Mary Jordan and Kevin Sullivan

       We stopped at the grocery store on the way to work this morning and ran into an “elevator girl,” who makes her living riding up and down in the elevator all day long, wearing a silly uniform and a sillier hat, bowing like a puppet, and greeting customers in the unnaturally high voice that Japan has traditionally considered polite and subservient enough for women to use in public.
       In most department stores and the fanciest grocery stores, there is no such thing as riding the elevator by yourself. It would essentially relegate the store to Wal-Mart status if every elevator did not have a “girl.” And of course, very pretty ones are the mark of a very fine store.
       The issues surrounding Japanese women are fascinating and strange. It’s been our experience that Japanese women, on the whole, are more interesting than Japanese men. Men’s lives are all mapped out for them. Japanese men generally graduate from college, hop on a career train, and jump off at the other end 40 years later. Companies are still the defining core of men’s identities. Men don’t say, “I am Hiroshi Suzuki.” They say, “I am Toyota’s Hiroshi Suzuki.” You just don’t introduce yourself without saying what company you belong to. And for the most part, nobody changes companies. If they do, people figure they must have been fired.
       It’s more complicated for women. Especially these days. More of them are choosing to have careers beyond marriage and motherhood. More are working into their 30s or 40s or even longer. More are marrying later in life so as to give themselves time to build a career. But even so, there is still a strong belief here that if women want to work, they should quit when they marry. Or at the very least, when they get pregnant. This remains the norm.
       Needless to say, the Japanese have a hard time figuring out our wacky situation: a married couple with two children, working full time, and–most bizarrely–together. People constantly ask us what in the world we have done with our children; the concept of a baby sitter is foreign. Even the word for co-bureau chief, kyodo sokyokucho, comes rolling off their tongues oddly. No one has heard of it. And no one believes we share the work and that both of us and neither of us is the boss. Japanese people call the office and demand to know: Who is in charge? Once they learn one of the “co-bureau chiefs” is a woman, 99 percent of the time they ask to speak to the man. We have interviewed people together, and the person will listen patiently while Mary asks a question, then turn around and deliver the answer to Kevin.
       When Walter Mondale was U.S. ambassador here, Japanese people would usually greet him and completely ignore his wife, Joan, who was standing next to him. The Mondales said they once stood in a receiving line at the embassy with Ted Turner and Jane Fonda, who were visiting Japan. The Japanese warmly greeted the men and walked right by the women. This had apparently never happened to Fonda before, and she went ballistic. It’s actually a funny mental picture, but still …

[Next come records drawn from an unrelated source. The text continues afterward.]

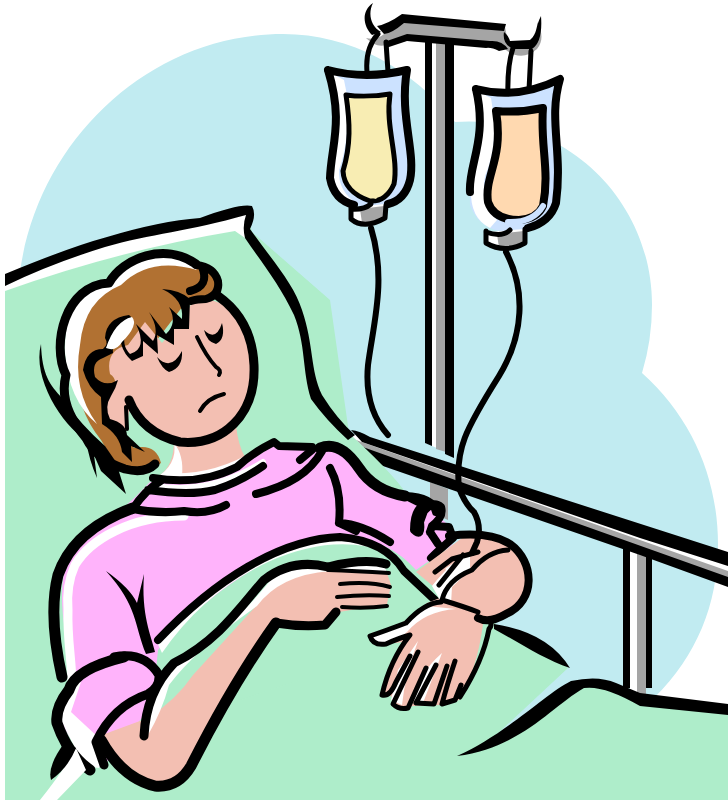
<!DOCTYPE html>
<html lang="en">
<head>
<meta charset="utf-8">
<title>Patient resting in a hospital bed</title>
<style>
:root{--sky:#c1ebf1;--linen:#aeedca;--skin:#f3bfb2;--gown:#ffb3fb;--hair:#b17132;--steel:#a5a5a5;--glass:#cce2ff;--yellow:#f8edb3;--orange:#ffd9b0;--ink:#000;--light:#fff}
html,body{margin:0;background:var(--light);overflow:hidden}
svg{display:block;width:728px;height:802px}
.sky{fill:var(--sky)}.linen{fill:var(--linen)}.skin{fill:var(--skin)}.gown{fill:var(--gown)}.hair{fill:var(--hair)}
.steel{fill:var(--steel)}.glass{fill:var(--glass)}.yellow{fill:var(--yellow)}.orange{fill:var(--orange)}.ink{fill:var(--ink)}.light{fill:var(--light)}
.line{fill:none;stroke:var(--ink);stroke-width:8;stroke-linecap:round;stroke-linejoin:round}
.thin{stroke-width:5}.fine{stroke-width:4}.bold{stroke-width:11}
.shine{fill:none;stroke:var(--light);stroke-width:9;stroke-linecap:round;stroke-linejoin:round}
</style>
</head>
<body>
<svg viewBox="0 0 728 802" role="img" aria-label="A patient asleep in a hospital bed with two drip bags on a stand">
  <path id="cloud" class="sky" d="M20 272C38 140 150 34 283 34C350 34 412 68 455 122C565 114 652 200 652 305Q652 340 642 373C692 418 718 478 718 545C718 605 696 656 655 697L560 760H20Z"/>

  <g id="stand">
    <path class="light" d="M426 40H438V444H426Z"/>
    <path class="ink" d="M425 38H432V446L425 443Z"/>
    <path class="light" d="M432 38H437V448L432 446Z"/>
    <path class="steel" d="M436 38H446V452L436 449Z"/>
    <path class="ink" d="M445 38H454V458L445 454Z"/>
    <path class="steel" d="M430 482L448 489V520L430 512Z"/>
    <path class="steel" d="M366 38Q384 42 392 22L404 17L505 27L508 42Q516 51 528 42Q539 36 537 22Q546 38 537 49Q522 62 506 50Q499 40 488 43L408 36L386 45Q376 48 366 38Z"/>
    <path class="ink" d="M377 26Q388 24 402 14L506 24L504 31L404 23Q391 34 384 34Z"/>
    <path class="ink" d="M384 42L407 34L490 41Q502 40 508 49L499 51Q491 47 486 48L407 41L386 48Z"/>
    <path class="ink" d="M373 3C361 11 363 26 372 35L381 32C370 26 368 13 373 3ZM541 16C535 27 538 33 530 40L510 41Q508 35 504 32Q502 45 514 49H532Q543 42 541 16Z"/>
    <path class="line thin" d="M378 34Q365 48 367 72M386 42L388 72M513 48Q507 66 508 96M531 51L529 90"/>
  </g>

  <g id="left-drip">
    <path class="glass" d="M328 70Q366 80 407 70C399 115 416 152 410 180Q402 207 370 207Q336 206 330 180C330 146 344 122 328 70Z"/>
    <path class="light" d="M329 72L344 80L347 95Q350 140 339 170Q338 188 352 200Q331 194 330 174C333 145 343 115 329 72Z"/>
    <path class="line thin yellow" style="fill:var(--yellow)" d="M346 95Q366 98 390 94C385 127 399 157 394 184Q386 202 370 201Q344 192 343 171C351 145 350 122 346 95Z"/>
    <path class="yellow" d="M350 99L384 98C381 125 394 155 391 180L376 199Q347 190 347 171C355 145 354 122 350 99Z"/>
    <path class="line" d="M328 70Q366 80 407 70C399 115 416 152 410 180Q405 200 388 204M328 70C344 122 331 146 330 178Q334 200 354 205"/>
    <path class="light" d="M350 208L384 204L386 218L372 226L351 221Z"/>
    <path class="steel" d="M360 209L384 206V220L362 223Z"/>
    <path class="line thin" d="M351 208V219Q364 230 385 218L386 205M351 209Q364 210 371 204"/>
  </g>

  <g id="right-drip">
    <path class="glass" d="M476 89Q518 100 560 79C548 120 563 150 556 203Q547 232 510 232Q480 232 470 205C468 160 490 148 476 89Z"/>
    <path class="light" d="M477 91L491 98L494 118Q496 150 485 176Q480 205 497 220L490 228Q470 218 471 190C474 160 489 135 477 91Z"/>
    <path class="line orange" style="fill:var(--orange)" d="M496 111Q520 113 543 108C540 145 550 170 543 206Q537 219 519 220Q494 220 488 202C484 175 504 160 496 111Z"/>
    <path class="line" d="M476 89Q518 100 560 79C548 120 563 150 556 203Q550 222 528 228M476 89C488 140 468 165 470 192"/>
    <path class="shine" style="stroke:var(--glass);stroke-width:6" d="M543 206Q533 223 508 222"/>
    <path class="light" d="M486 232L525 229V244L508 251L487 245Z"/>
    <path class="steel" d="M497 234L524 231V244L499 248Z"/>
    <path class="line thin" d="M486 231V243Q505 254 525 243V229M486 232Q502 238 510 230"/>
  </g>
  <path class="line" style="stroke-width:6" d="M371 228C387 280 373 325 368 365Q364 408 388 435"/>

  <g id="bed-rail">
    <path class="ink" d="M623 548H652V688H623Z"/>
    <path class="light" d="M630 548H638V694H630Z"/>
    <path class="steel" d="M637 548H646V694H637Z"/>
    <path class="light" d="M350 433L728 566V584L360 449Z"/>
    <path class="steel" d="M356 440L728 571V581L368 452Z"/>
    <path class="ink" d="M351 430Q360 431 370 437L728 552V566L640 538L362 442ZM360 446L728 577V587L640 555L380 465Z"/>
  </g>

  <g id="pillow-and-blanket">
    <path class="light" d="M5 282L246 208L252 232L330 300L350 440L100 500L5 400Z" style="fill:var(--linen)"/>
    <path class="linen" d="M5 288L245 226L252 240C290 285 302 320 308 360Q312 400 352 436Q400 480 410 500L500 630Q540 640 568 668L480 750L580 684Q610 684 640 703L728 714V800H5Z"/>
    <path class="light" d="M5 283Q60 257 110 243L247 211L245 238L235 231Q120 250 5 291Z"/>
    <path class="ink" d="M5 274Q70 247 107 237Q160 221 200 218Q240 203 252 206Q257 215 250 229C276 265 294 285 302 310C314 345 310 370 322 395Q337 419 355 435L348 440Q326 420 311 399C302 370 306 345 294 315C280 285 262 263 245 238Q242 226 246 215C190 231 150 234 105 247Q50 264 5 286Z"/>
  </g>

  <g id="neck-and-gown">
    <path class="skin" d="M174 440L236 425Q238 445 245 457Q215 476 160 475Q174 465 174 440Z"/>
    <path class="light" d="M174 443Q184 455 182 476L155 479Q178 464 174 443Z"/>
    <path class="gown" d="M150 482Q215 490 274 442Q295 451 325 445Q344 442 361 464Q385 500 410 497Q440 497 438 517Q455 526 452 545L416 570Q380 530 330 542C250 556 200 610 158 664L164 690L102 768Q72 750 58 714L76 675Q44 570 85 535Q120 515 150 482Z"/>
    <path class="shine" d="M184 516C130 516 90 540 75 565Q66 585 68 610C67 640 72 660 72 686Q62 698 57 712"/>
    <path class="shine" style="stroke-width:6" d="M156 486Q210 495 263 462M164 476Q220 480 270 444"/>
    <path class="light" d="M58 714L104 740L99 768L84 766Z"/>
    <path class="line" d="M153 478Q200 486 237 467Q252 453 274 442L279 446L312 447M148 490Q190 496 215 490Q240 482 263 466M162 480Q145 490 132 510"/>
    <path class="line bold" d="M133 508C100 520 70 540 58 575Q48 615 62 677"/>
    <path class="line" d="M133 509Q160 514 184 511Q208 515 226 505M312 450L300 460M322 451Q305 482 256 494"/>
    <path class="line bold" d="M320 448Q340 440 359 468Q374 491 405 496"/>
    <path class="line" d="M330 468Q342 490 339 523Q362 524 390 542M339 523L356 531M405 496Q433 497 436 512"/>
    <path class="ink" d="M106 571Q130 588 137 603L144 574C141 615 151 635 155 652L146 654C134 625 138 606 106 571Z"/>
    <path class="line" d="M408 497L424 505Q414 510 414 530Q422 538 420 522L424 511Q433 500 441 507Q444 517 432 526L430 532M430 532L438 544M433 526L449 527L453 538Q440 549 431 558"/>
  </g>

  <g id="head">
    <path class="hair" d="M78 345Q76 300 113 287Q155 244 195 267Q220 267 218 289Q206 303 183 306L140 362L105 400L134 448Q156 443 161 463Q145 476 118 468L101 440Q69 400 78 345Z"/>
    <path class="skin" d="M128 345L145 322L162 343L181 321L192 303Q220 292 242 323C262 352 257 389 246 411C223 442 196 448 163 438L130 405L126 431Q102 425 103 401Q123 383 110 374Q105 350 128 345Z"/>
    <path class="light" d="M65 352Q64 285 112 286Q124 259 160 257Q185 258 197 270Q150 256 121 285Q84 300 80 345Q72 390 97 424Q68 400 65 352ZM131 400Q140 424 176 439L160 437Q139 426 131 400Z"/>
    <path class="line" style="stroke-width:9" d="M196 264C165 242 123 258 109 283C65 285 51 345 66 375Q58 405 86 438Q97 460 125 469Q145 474 155 464"/>
    <path class="line" d="M196 265Q214 267 218 281Q220 295 206 299Q197 299 191 301M202 267Q210 286 190 291"/>
    <path class="ink" d="M41 344C42 375 50 385 62 398Q81 425 105 446L116 462Q120 475 126 494L101 471L94 455L97 478Q89 460 86 440C62 425 32 378 41 344Z"/>
    <path class="ink" d="M190 299Q180 290 162 289Q184 299 182 319L169 307Q178 323 166 334L149 312Q160 330 153 341L136 324Q148 349 130 354Q121 345 126 331Q136 320 129 315Q106 318 105 338Q109 344 103 349Q86 349 83 370Q88 388 101 397L102 424Q120 435 122 452L132 462L131 446L145 452L127 435Q126 423 110 419Q104 407 111 396Q116 388 118 380Q105 388 95 377Q91 362 103 358L113 353Q111 330 122 325Q116 347 132 361L143 356V341L158 354L157 335L174 345L174 329L189 329Z"/>
    <path class="light" d="M106 348Q115 321 132 317Q139 325 122 342Q116 352 106 348Z"/>
    <path class="line" style="stroke-width:9" d="M218 296Q252 320 254 365C256 415 223 446 180 442Q142 433 129 400"/>
    <path class="line fine" d="M197 337Q206 356 216 367Q222 370 219 375M200 411Q207 398 224 394"/>
    <path class="ink" d="M157 357Q171 372 182 351Q183 368 169 372Q162 369 157 357ZM204 330Q216 342 222 323Q226 339 216 344Q207 342 204 330Z"/>
    <path class="line fine" d="M126 407L127 429"/>
  </g>

  <g id="blanket-fold">
    <path class="linen" d="M158 650C205 595 280 542 339 540Q387 539 404 573L438 602L435 680L300 680L150 730Z"/>
    <path class="light" d="M156 640C215 575 280 535 340 536Q376 536 390 553Q335 532 268 562Q204 592 162 653Z"/>
    <path class="line" d="M158 640C215 580 280 539 340 537Q386 541 404 571L436 601"/>
  </g>

  <g id="drip-arm">
    <path class="skin" d="M416 572L462 538Q500 530 522 557Q538 591 505 618L483 624Q477 670 459 700L442 705L413 706Q396 711 392 697L383 691L403 642Q371 647 371 633Q403 628 427 603L445 596Z"/>
    <path class="light" d="M432 586L446 568L470 553V570L452 587L451 604L440 600ZM372 633Q400 631 426 606L456 609Q425 611 407 632Q390 648 375 642ZM418 641Q405 675 402 705L391 700L398 670ZM442 653Q430 685 423 703L414 700Q417 675 442 653Z"/>
    <path class="skin" d="M420 569L439 559L446 570L433 584Z"/>
    <path class="line" d="M449 536Q490 531 510 544C535 562 536 601 506 614Q489 624 478 618"/>
    <path class="line thin" d="M442 600Q447 580 472 570Q488 551 508 550M439 585L463 555M435 572L452 559L478 552M442 600Q465 607 478 612"/>
    <path class="line thin" d="M441 602Q424 603 406 623Q382 632 370 636Q373 646 386 644Q399 638 410 635Q390 660 382 695Q390 697 396 682L410 656M418 652L393 704Q399 710 408 708L426 668M436 665L416 703L434 704L447 666M455 661Q447 685 442 704L455 700L461 685M480 618Q496 621 489 629Q483 661 460 697"/>
    <path class="line" style="stroke-width:6" d="M506 252C526 290 524 335 499 376C465 430 455 450 459 488Q465 504 474 512Q482 526 477 542L472 553"/>
  </g>

  <g id="near-arm">
    <path class="skin" d="M148 718Q176 700 193 675L257 605Q280 573 328 571L386 570L391 585L387 604L339 612Q335 625 317 626H278C247 662 222 705 197 752Q185 782 155 782Q120 768 102 735Z"/>
    <path class="light" d="M148 735Q150 690 178 662Q243 620 278 570Q320 560 384 563L387 574L330 571Q280 575 257 606Q195 650 169 685Q162 711 148 735Z"/>
    <path class="gown" d="M69 694Q95 658 142 660L160 674L156 687Q135 708 105 726L95 744L58 714Z"/>
    <path class="light" d="M58 712L73 685L81 682L71 712L99 738L104 761L91 766Z"/>
    <path class="line bold" d="M124 657Q75 669 69 690Q55 708 57 723Q68 755 90 770M101 740Q122 778 155 786Q178 788 191 766C222 705 248 662 276 623"/>
    <path class="line" style="stroke-width:9" d="M114 657Q144 651 159 675Q160 687 148 694Q113 706 96 742L104 765M144 736Q146 692 174 663C220 640 244 602 264 580Q292 558 328 567Q365 558 386 564M276 623Q300 627 325 625L336 612"/>
    <path class="line fine" d="M328 570Q355 571 389 573M340 584Q370 581 390 587M337 597Q365 594 389 596M342 607Q365 609 387 606"/>
  </g>

  <g id="blanket-folds">
    <path class="ink" d="M494 624Q548 632 570 668C545 660 520 643 494 629ZM457 756C505 735 545 694 571 681Q598 675 616 683L640 693L728 704V715L640 706Q604 685 584 688C552 706 521 748 457 756Z"/>
    <path class="light" d="M76 748L86 770L57 800H40Q64 770 76 748Z"/>
    <path class="ink" d="M65 742L76 748Q68 768 51 780Q47 766 65 742Z"/>
  </g>
</svg>
</body>
</html>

       One of our best friends here is a dynamic Japanese woman who runs her own public-relations firm. She thinks of it as her duty to hire and nurture young Japanese professional women. But it’s making her nuts. As soon as they marry or have a baby, they quit. Our friend ends up spending a lot of time and money training new women to replace the old ones. She’s a guardian angel for Japanese women, but it’s expensive and frustrating.
       On the other hand, when we advertised for a new office manager last year, we got more than 100 applicants, many of them far too qualified. They were highly educated women in their 30s and 40s with years of experience in journalism or business, and they were so hungry to work that they were willing to take a job filing and keeping the books. Most Japanese companies won’t touch women of that age, so foreign firms scoop up these great hires.
       The work that is available to women here is often silly–clerical, mindless or, worse, decorative. Japanese flight attendants recently drew a line when they were asked to wear Mickey Mouse ears to promote trips to Disneyland, but bosses still manage to impose the most amazing outfits on their female employees. The elevator girl at our local grocery store wears a navy blue skirt, high heels, white gloves, and a blue and white straw hat with polka dots. The store has only two floors, so she doesn’t have far to go. All day she bows to each person who enters her elevator and greets them with a cheerful chirp. Up goes the elevator and she talks singsong the whole way, announcing that we’ll soon arrive at the second floor, and thanking you for visiting our store and thanking you for riding this elevator and if you’ll be kind enough to wait just a minute more we’ll be at the second floor and I’m so sorry it takes so long, and here we are. (The effect is especially surreal when you’re the only passenger.) Then she bows and thanks each customer and waits for the down-bound crowd to enter. The men who run Japanese companies see elevator girls as good service. They don’t see this as sexist or demeaning or somehow telling about how they view women’s roles in their company. But they also don’t hire elevator boys.
       Still, young Japanese women are showing spunk. This walking-three-paces-behind-your-man stuff is all but dead among young people. Last night Mary went to Japan’s Chippendale’s–a male strip club called J. Mens–and saw a lot of Japanese women who thought men shouldn’t be the only ones to enjoy a bawdy night on the town. But the strip joint, and the panting Japanese women cutting loose over American men taking off baseball uniforms, is a story for another day.